A bench of stone invites repose,
After long walk in summer tide,
Until ‘the Parson’s ring’ shall close:
And old men seated on the rows
Ask of each other how they fare,
Discoursing, while the zephyr blows,
And gently lifts their silver hair.

The bell is hush’d. Sedately now
All enter, and as up the aisle
Each old man moves, he makes his bow
Towards the Priest in the olden style:
Nor let the modern sceptic smile
At usage so remote and dim;
God sees the homage without guile,
And reckons it as paid to Him.

With rev’rence do they hear the pray’rs,
And join in what they understand;
But by such simple minds as theirs
The whole is seldom clearly scann’d.
Yet sill do they delight to stand,
As did their sires, on the ancient ways;
And what is dark to them seems grand,
And meant for their Creator’s praise.

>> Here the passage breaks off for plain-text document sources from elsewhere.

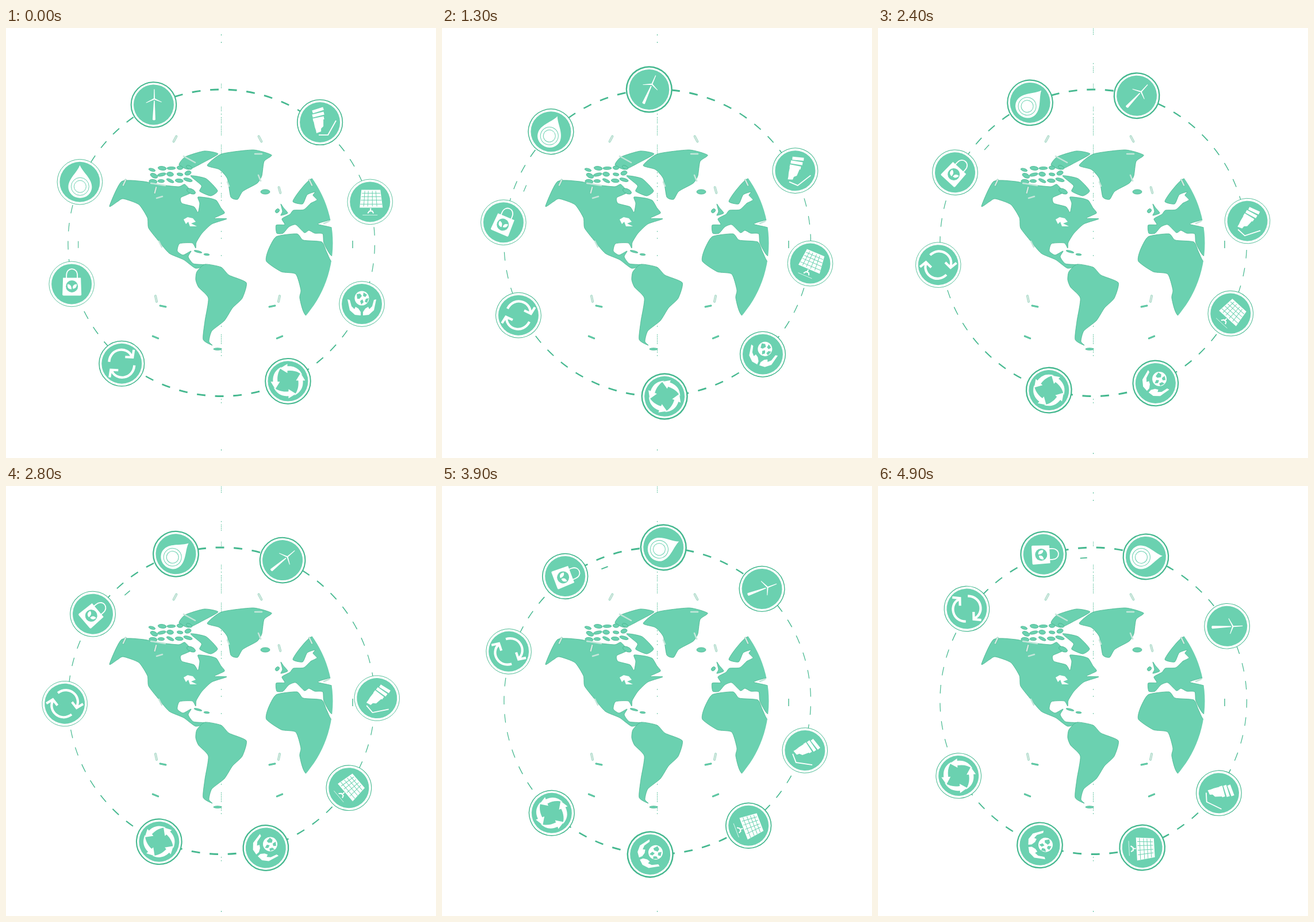
Recreate the animation shown at these times as an HTML page. Size 748 px wide and 748 px high, loop 5000 ms.

```html
<!DOCTYPE html>
<html lang="en">
<head>
<meta charset="utf-8">
<title>Green globe</title>
<style>
html, body { margin: 0; width: 100%; height: 100%; overflow: hidden; background: #fff; }
svg { display: block; width: 100vw; height: 100vh; }
.land { fill: #6bd1b0; stroke: #45b48d; stroke-width: .8; stroke-linejoin: round; }
.pale { stroke: #c5e6da; stroke-width: 2.5; stroke-linecap: round; fill: none; }
.line { stroke: #45b88f; fill: none; }
.w { fill: #fff; }
.ws { fill: none; stroke: #fff; }
.g { fill: #6bd1b0; }
.gs { fill: none; stroke: #6bd1b0; }
</style>
</head>
<body>
<svg viewBox="0 0 748 748">
  <clipPath id="limb"><circle cx="374" cy="374" r="194.5"/></clipPath>
  <g id="axis"></g>
  <g id="west"></g>
  <g id="east" clip-path="url(#limb)"></g>
  <g id="marks"></g>
  <g id="ring"></g>
  <g id="wheel"></g>
</svg>
<script>
const NS = 'http://www.w3.org/2000/svg';
const STEP = 100, STEPS = 50, TURN = 1.771;
const RING = 266.8, DASHES = 53, DASH = 3.2;
const [axis, west, east, marks, ring, wheel] =
  ['axis', 'west', 'east', 'marks', 'ring', 'wheel'].map(id => document.getElementById(id));

function add(parent, tag, attrs) {
  const el = document.createElementNS(NS, tag);
  for (const k in attrs) el.setAttribute(k, attrs[k]);
  parent.appendChild(el);
  return el;
}

let seed = 7;
const rnd = () => (seed = seed * 16807 % 2147483647) / 2147483647;

// angle in degrees, clockwise from the top
function polar(deg, r) {
  const a = deg * Math.PI / 180;
  return [r * Math.sin(a), -r * Math.cos(a)];
}

// lines look heaviest at the top and bottom of the wheel
const weight = (deg, min, max) =>
  min + (max - min) * Math.abs(Math.cos(deg * Math.PI / 180)) ** 3;

// closed, tight curve through a few coast points
function coast(parent, text) {
  const pts = text.split(' ').map(p => p.split(',').map(Number));
  const at = i => pts[(i + pts.length) % pts.length];
  const lean = (i, s) => at(i).map((v, k) => v + s * (at(i + 1)[k] - at(i - 1)[k]) / 10);
  const d = pts.map((_, i) => `C${lean(i, 1)} ${lean(i + 1, -1)} ${at(i + 1)}`).join('');
  add(parent, 'path', { class: 'land', d: `M${at(0)}${d}Z` });
}

function island(x, y, rx, ry, tilt) {
  add(west, 'ellipse', { class: 'land', rx, ry, transform: `translate(${x} ${y}) rotate(${tilt})` });
}

// North America
coast(west, '180,310 201,267 240,267 262,272 300,276 311,272 322,286 304,295 306,305 327,311 334,321 337,305 334,294 ' +
  '354,296 366,300 374,313 380,322 362,331 384,332 358,341 341,357 331,373 330,383 324,374 302,375 298,388 308,395 ' +
  '322,388 317,398 326,410 348,412 330,418 309,403 284,392 265,370 248,348 246,330 231,307 204,297 194,302');
// South America
coast(west, '332,424 346,411 374,416 388,430 418,443 411,470 394,487 380,509 358,527 353,545 359,552 343,542 346,510 352,470 335,451 330,438');
// Greenland, Ellesmere and Baffin
coast(west, '350,239 375,219 430,212 462,221 449,232 445,257 437,270 412,284 403,298 391,294 385,262 371,246');
coast(west, '301,238 312,224 345,214 369,219 343,234 318,246');
coast(west, '321,257 348,262 368,283 356,292 337,284 340,274');
// Africa and Europe run past the limb and are cut by it
coast(east, '470,363 506,358 517,369 549,372 557,388 566,406 580,406 580,501 523,501 511,470 513,456 504,428 479,424 453,406 456,387');
coast(east, '471,357 470,343 485,342 480,332 494,324 500,317 518,316 530,305 541,299 534,291 538,285 524,290 516,306 ' +
  '499,302 510,284 530,263 560,262 590,334 564,334 542,341 566,347 590,360 590,393 566,396 553,374 551,358 537,357 ' +
  '527,352 519,356 504,342 492,346 482,357');
// Britain
coast(east, '478,306 483,313 490,322 478,326 481,319');
island(472, 318, 4, 3, -45);
island(451, 285, 8, 4, 0);
island(334, 389, 7, 1.5, 15);
island(349, 394, 5, 1.5, 5);
island(368, 558.5, 7, 1.8, 0);
island(322, 284, 8, 4, 25);

// Arctic islands
for (let row = 0; row < 3; row++)
  for (let col = 0; col < 5; col++)
    island(254 + col * 15 + rnd() * 5, 244 + row * 11 - col + rnd() * 3, 5 + rnd() * 3, 2 + rnd() * 1.8, rnd() * 50 - 20);

add(marks, 'path', { class: 'w', d: 'M309 333L316 329 325 331 330 337 322 340 332 345 320 345 317 337 313 341Z' });
add(marks, 'path', { class: 'pale', d: 'M309 223L329 234M433 219H445M262 296L272 293M252 270L277 274M385 268L388 275M439 256L443 266M266 371L271 381M553 340L562 336' });

// loose strokes in mirrored pairs: x, y, tilt, pale
[
  [294, 193, -62, 1], [260, 282, -75, 1], [206, 269, -65, 1], [261, 471, 78, 1], [273, 484, 12, 0], [260, 538, 22, 0]
].forEach(([x, y, tilt, pale]) => [1, -1].forEach(side => {
  const seg = { d: 'M-5 0H5', 'stroke-linecap': 'round',
    transform: `translate(${368 + side * (x - 368)} ${y}) rotate(${side * tilt})` };
  add(marks, 'path', { ...seg, class: 'line', 'stroke-width': pale ? 4 : 3, opacity: pale ? .6 : 1 });
  add(marks, 'path', { ...seg, stroke: pale ? '#d3e7df' : '#6bd1b0', 'stroke-width': pale ? 2.6 : 1.4 });
}));
add(marks, 'path', { class: 'line', 'stroke-width': 1.4, d: 'M603 370V383' });

// centre line of scattered dots, denser above the globe
const dots = (from, to, chance) => {
  let d = '';
  for (let y = from; y < to; y += 3) if (rnd() < chance) d += `M374.5 ${y}v1.6`;
  return add(axis, 'path', { class: 'line', d });
};
dots(97, 106, 1);
dots(137, 212, .8);
dots(212, 570, .3);
dots(645, 660, .5);
const topDots = add(axis, 'path', { class: 'line', d: 'M374.5 11v2M374.5 24v2' });
const topLine = dots(1, 12, 1);
const upper = dots(55, 78, .8);
const foot = add(axis, 'path', { class: 'line', d: 'M374.5 733v2' });

const dashes = Array.from({ length: DASHES }, (_, i) => {
  const mid = -16.2 + i * 360 / DASHES;
  const a = polar(mid - DASH / 2, RING), b = polar(mid + DASH / 2, RING);
  return { mid, el: add(ring, 'path', { class: 'line', d: `M${a}A${RING} ${RING} 0 0 1 ${b}` }) };
});
const spur = add(ring, 'path', { class: 'line', d: 'M-249-3V9' });

const path = (cls, d, w) => `<path class="${cls}" d="${d}"${w ? ` stroke-width="${w}"` : ''}/>`;
const dot = (cls, x, y, r) => `<circle class="${cls}" cx="${x}" cy="${y}" r="${r}"/>`;
const spin = (n, s) => Array.from({ length: n }, (_, i) => `<g transform="rotate(${i * 360 / n})">${s}</g>`).join('');
const flip = s => s + `<g transform="scale(-1 1)">${s}</g>`;

const art = {
  turbine: path('w', 'M.2-7H1.8L3 26Q.5 28-2 26Z') +
    path('w', 'M0-11L.4-27H1.6L2-11 14-5 13.5-4.2 1-9-13-3-13.5-3.8Z'),
  lamp: path('ws', 'M-13-18L6-24M-13-11L7-16M-12-4L7-8', 5.4) +
    path('w', 'M-11-2L6-6V7L2 11V16L-6 19-7 14-9 8Z') + path('ws', 'M-2 22H14L28-3', 1.8),
  solar: path('w', 'M-15-21H18L22 10H-18Z') +
    path('gs', 'M-14-15H18M-15-9H19M-16-3H20M-17 4H21M-9-19L-11 8M-3-19L-4 8M4-19V8M10-19L12 8') +
    path('ws', 'M1 11V17M-4 20L-1 16H4L6 20', 2) + path('ws', 'M-13 23H13', .7),
  hands: dot('w', 0, -10, 12.5) +
    path('g', 'M-9-17L-3-18 0-14-4-9-8-9ZM3-20L9-16 6-12 2-14ZM-3-5L1-8 3-3-1 1ZM7-9L12-10 9-2 5-4Z') +
    flip(path('w', 'M-25-8L-21-7-18 4-13 9-11 5-6 8-2 14V20L-12 19-21 11Z')),
  cycle: spin(4, path('w', 'M-14-22L-1-30V-26C12-27 20-21 25-11 17-17 9-19-1-18V-14Z')),
  arrows: spin(2, path('ws', 'M-22-3C-20-28 10-30 17-13M21-24L19-11 6-11.5', 4.2)),
  bag: path('w', 'M-15-11H16L17 18Q17 20 15 20H-14Q-16 20-16 18Z') +
    path('ws', 'M-9-10V-15C-9-30 10-30 10-15V-10', 1.8) + dot('g', .5, 4, 10.5) +
    path('w', 'M0 9C-7 9-8 4-7 0-2 0 0 4 0 9ZM2 8C1 3 4 0 9 0 9 6 6 8 2 8Z'),
  drop: path('w', 'M0-29C5-17 21-6 21 9A20.5 19 0 0 1-20 9C-20-6-4-17 0-29Z') +
    dot('gs', .5, 8, 15.5) + dot('gs', .5, 8, 10.5)
};

// badges sit in opposite pairs: angle, distance, the two pictures
const badges = [
  [-25.9, 267.3, 'turbine', 'cycle'], [39.4, 271.6, 'lamp', 'arrows'],
  [74.6, 269.2, 'solar', 'bag'], [113.4, 267.3, 'hands', 'drop']
].flatMap(([deg, r, ...pair]) => pair.map((name, k) => {
  const mid = deg + k * 180;
  const g = add(wheel, 'g', { transform: `translate(${polar(mid, r)})` });
  const rim = add(g, 'circle', { r: 39.3, class: 'line', style: 'fill:#fff' });
  add(g, 'circle', { r: 35, class: 'g' });
  add(g, 'g', {}).innerHTML = art[name];
  return { mid, rim };
}));

const show = (el, on) => el.setAttribute('visibility', on ? 'visible' : 'hidden');

function draw(n) {
  const turn = n * TURN;
  ring.setAttribute('transform', `translate(374.7 373.7) rotate(${turn})`);
  wheel.setAttribute('transform', `translate(373.7 373.9) rotate(${turn})`);
  dashes.forEach(d => d.el.setAttribute('stroke-width', weight(d.mid + turn, 1.2, 3)));
  badges.forEach(b => b.rim.setAttribute('stroke-width', weight(b.mid + turn, .8, 2.5)));
  spur.setAttribute('stroke-width', weight(turn - 90, 1.1, 1.9));
  const mid = n >= 20 && n < 48;
  show(topLine, mid);
  show(topDots, !mid);
  show(upper, n >= 14 && n < 47);
  foot.setAttribute('transform', `translate(0 ${n < 15 ? 0 : 6})`);
}

let start = null;
function tick(now) {
  if (start === null) start = now;
  draw(Math.floor((now - start) / STEP) % STEPS);
  requestAnimationFrame(tick);
}
draw(0);
requestAnimationFrame(tick);
</script>
</body>
</html>
```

So too the very Word divine,
The tuneful psalms, when sweetly sung,
To those who know not line from line,
Are accents of an unknown tongue;
Yet when the voices of the young
Blent with the organ tones arise,
The darkest heart at times is wrung,
And lifted nearer to the skies.

But from the sermon all can win
The utmost wealth which it contains;
And e’en the sound of falling pin
Be heard, so deep a silence reigns.
For here the Pracher oft explains
The mercies through the Gospel strown,
And aye in homely Saxon strains
Speaks to men’s bosoms from his own.

And as he opens out his text,
See yonder earnest listener rise
From his own seat, and, on the next
Supported, bend with eager eyes
And ears to catch each sound that flies
From lips that seem to him inspired,
From bar’d he thinks his bosom lies
With all its thoughts howe’er retired;

Nor knows that the good man has drawn
This portraiture exact and bold
From his own conscience, which is gnawn
By sins within itself inroll’d;
For ah! To sinners none can hold
The mirror up so well as he
Who, tangled in the Serpent’s fold,
Has been by Mercy’s arm set free.

The sermon done, the blessing said,
All homeward wend their several ways,
And into lengthen’d lines are spread
Diverging as the solar rays:
Save that perchance a loiterer stays
To view the tranquil scene, or lone
And silent o’er the churchyard strays
To scan there each recording stone.

God’s acres are to thoughtful minds
Epitomes of human life,
Telling how loose the tie that binds
Each pilgrim to this vale of strife;
How busy Death is; and how rife
The causes which invite his blow;
How parents, husband, children, wife,
All living, soon will sleep below.

Here infants, early laid to rest,
Are cradled in Death’s hollow cave;
The worm is yonder maiden’s guest,
Whom youth and beauty could not save;
A stalwart man has ceased to rave
Of thrift and wealth beneath that mound;
And age has found a peaceful grave
Where nods yon tombstone o’er the ground.

But hark! I hear the passing bell!
How loudly booms its fitful toll!
O mortal, ponder; ‘this the knell
Announcing a departed soul!
That speeds to its appointed goal;
Its vest with crumble to a clod;
Nor be resum’d until the roll
Of trumpet summon it to God.

Lo, yonder yawns an open grave
Which says to all men, Die ye must!
None shall scape, the young, the brave,
The rich, the grand, nor e’en the just.
Ashes to ashes, dust to dust!
Yet through the gloom faith sees the light,
For whoso in his God shall trust
Will rise with Christ, and walk in white.

In glory when He comes with sound
Of trump, and all before Him stand,
May those who worship here be found
Elect to pass to His right hand!
And when their ransom’d souls expand
With boundless rapture, may they search
Not vainly mid the radiant band
For him who sang the VILLAGE CHURCH.